With the adoption of electric vehicles, the Fort Collins-based brewery’s company fleet has reduced its emissions per mile by 53 percent, Wallace said.

However, electric vehicles are still significantly outnumbered on the road. Despite the 1 percent average of electric vehicle sales in Colorado in 2014, which Prochazka noted is higher than the national average of 0.7 percent, more than 93 percent of all vehicles nationwide depend on oil.

The low electric vehicle ridership is often attributed to two factors, Prochazka said.

First, electric vehicles can be more expensive. On average, the price is $5,000 to $7,000 more than gas alternatives, said Tracy Ochsner, assistant director of operations with the city of Fort Collins. On top of that, the total annual and five-year costs of ownership can be more costly than gas-powered vehicles. According to the DENC cost calculator, switching from a Honda Civic to a Chevrolet Volt costs $200 more a year and a nearly $1,100 more over five years, even though the Civic annually requires nearly three times as many gallons of gas.
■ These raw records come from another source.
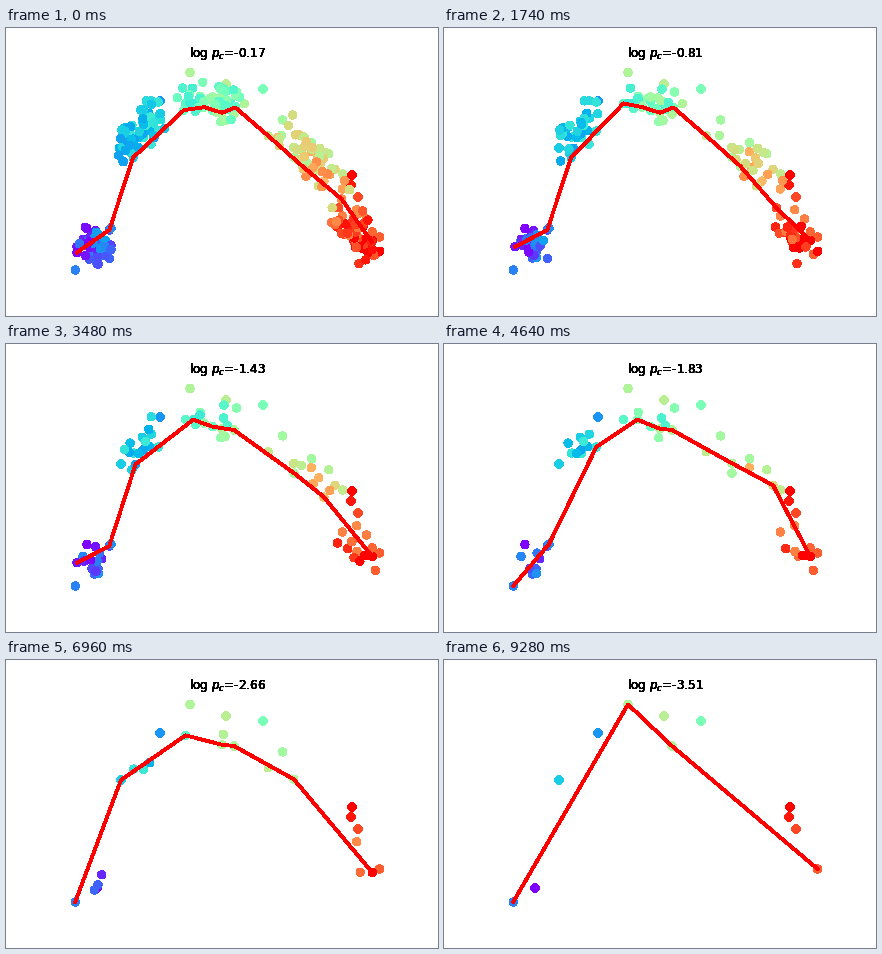
These frames come from a looping animation (432x288 px, 9860 ms). A matplotlib script:

```python
import numpy as np
import matplotlib.pyplot as plt
from matplotlib.animation import FuncAnimation

W, H, DPI = 432, 288, 72
FRAMES, STEP_MS = 17, 580
LEFT, RIGHT, TOP, BOTTOM = 69.2, 373.6, 44.4, 242.1
MOST = 300

# Clusters: centre x, y, axis angle in degrees, spread along and across, hue range
CLUSTERS = [
    (88, 217, 0, 8.5, 9.5, 0.00, 0.22),
    (135, 104, -50, 17, 8, 0.22, 0.37),
    (207, 74, 5, 18, 9.5, 0.37, 0.60),
    (304, 132, 47, 25, 9, 0.57, 0.82),
    (348, 204, 60, 15, 9, 0.82, 1.00),
]

# Dots that outlast all others: x, y, hue
CORE = np.array([
    (69, 242, 0.17), (91, 228, 0), (115, 120, 0.3), (154, 73, 0.2),
    (184, 44, 0.59), (220, 56, 0.61), (228, 86, 0.59), (257, 61, 0.49),
    (346, 147, 1), (345, 157, 0.97), (352, 169, 0.91), (374, 209, 0.88),
])

# Course of the path, passed at equal intervals
COURSE = np.array([
    (72, 230), (102, 203), (138, 122), (186, 71), (207, 84),
    (228, 82), (245, 84), (288, 128), (325, 168), (366, 214),
])

# Key values of the score, evenly spaced until the pace halves
SCORE_STEPS = [0, 2, 4, 6, 8, 12, 16]
SCORES = [-0.17, -0.6, -1.02, -1.43, -1.83, -2.66, -3.51]


def all_dots():
    """Every dot as x, y, hue, those that vanish first placed last."""
    rng = np.random.default_rng(11)
    rows = []
    for i in range(MOST - len(CORE)):
        cx, cy, angle, along, across, low, high = CLUSTERS[i % len(CLUSTERS)]
        a, b = np.clip(rng.normal(size=2), -2, 2)
        c, s = np.cos(np.radians(angle)), np.sin(np.radians(angle))
        x = cx + a * along * c - b * across * s
        y = cy + a * along * s + b * across * c
        mix = np.clip(0.5 + 0.15 * a + rng.uniform(-0.5, 0.5), 0, 1)
        rows.append((x, y, low + (high - low) * mix))
    dots = np.vstack([CORE, rows])
    dots[:, :2] = np.clip(dots[:, :2], (LEFT, TOP), (RIGHT, BOTTOM))
    return dots


DOTS = all_dots()


def path_through(dots, size):
    """Join the dots nearest to evenly spaced stops on the course."""
    knots = np.arange(len(COURSE))
    stops = np.linspace(0, knots[-1], size)
    route = []
    for stop in stops:
        aim = [np.interp(stop, knots, COURSE[:, axis]) for axis in (0, 1)]
        nearest = np.argmin(np.hypot(*(dots[:, :2] - aim).T))
        route.append(dots[nearest, :2])
    return np.array(route)


fig = plt.figure(figsize=(W / DPI, H / DPI), dpi=DPI, facecolor="white")
ax = fig.add_axes([0, 0, 1, 1])
ax.set_xlim(0, W)
ax.set_ylim(H, 0)
ax.axis("off")

scatter = ax.scatter([], [], s=46, linewidths=1.5, antialiased=False, zorder=1)
line, = ax.plot([], [], color="red", lw=2.8, antialiased=False, zorder=2)
# Stacked copies give the title its hard, heavy edge
titles = [ax.text(221.4, 28.6, "", size=12, ha="center", va="baseline",
                  family="DejaVu Sans") for _ in range(12)]


def draw(step):
    part = step / (FRAMES - 1)
    dots = DOTS[:round(MOST * (len(CORE) / MOST) ** part)]
    path = path_through(dots, round(11 - 7 * part ** 2))
    colors = plt.cm.rainbow(dots[:, 2])
    scatter.set_offsets(dots[:, :2])
    scatter.set_facecolor(colors)
    scatter.set_edgecolor(colors)
    line.set_data(path[:, 0], path[:, 1])
    score = round(float(np.interp(step, SCORE_STEPS, SCORES)), 2)
    for title in titles:
        title.set_text(f"log $p_c$={score:g}")
    return [scatter, line, *titles]


anim = FuncAnimation(fig, draw, frames=FRAMES, interval=STEP_MS,
                     init_func=lambda: draw(0), repeat=True, repeat_delay=0)
plt.show()
```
Second, electric vehicles are widely misunderstood. Misconceptions, ranging from reliability to safety, deter drivers, which Prochazka said can be expected with any new technology. At DENC’s free test-driving events, upward of 92 percent of participants had never driven an electric vehicle before, Prochazka said.

Still, the collective push to drive electric is determined. It is a cause that Wallace from New Belgium said will gain wider public support if local businesses lead by example and endorse workplace charging.

“Electric driving is an opportunity that’s perfect for the community in Fort Collins,” Wallace said, “and it’s going to take a community working together to get there.”

Participating businesses are:

Brinkman Brothers

City of Fort Collins

Colorado State University

Brendle Group

Woodward Inc.

New Belgium Brewing

Hewlett Packard

Odell Brewing

Platte River Power Authority

Fort Collins Mitsubishi

Dellenbach Motors

Davidson Gebhardt

Tynan’s

CO’s BMW Center

Spirae

Colorado Clean Energy Cluster

Ken’s Muffler & Brake

LEARN MORE

To get involved or learn more about the Workplace Charging Challenge, visit http://driveelectricnoco.org/.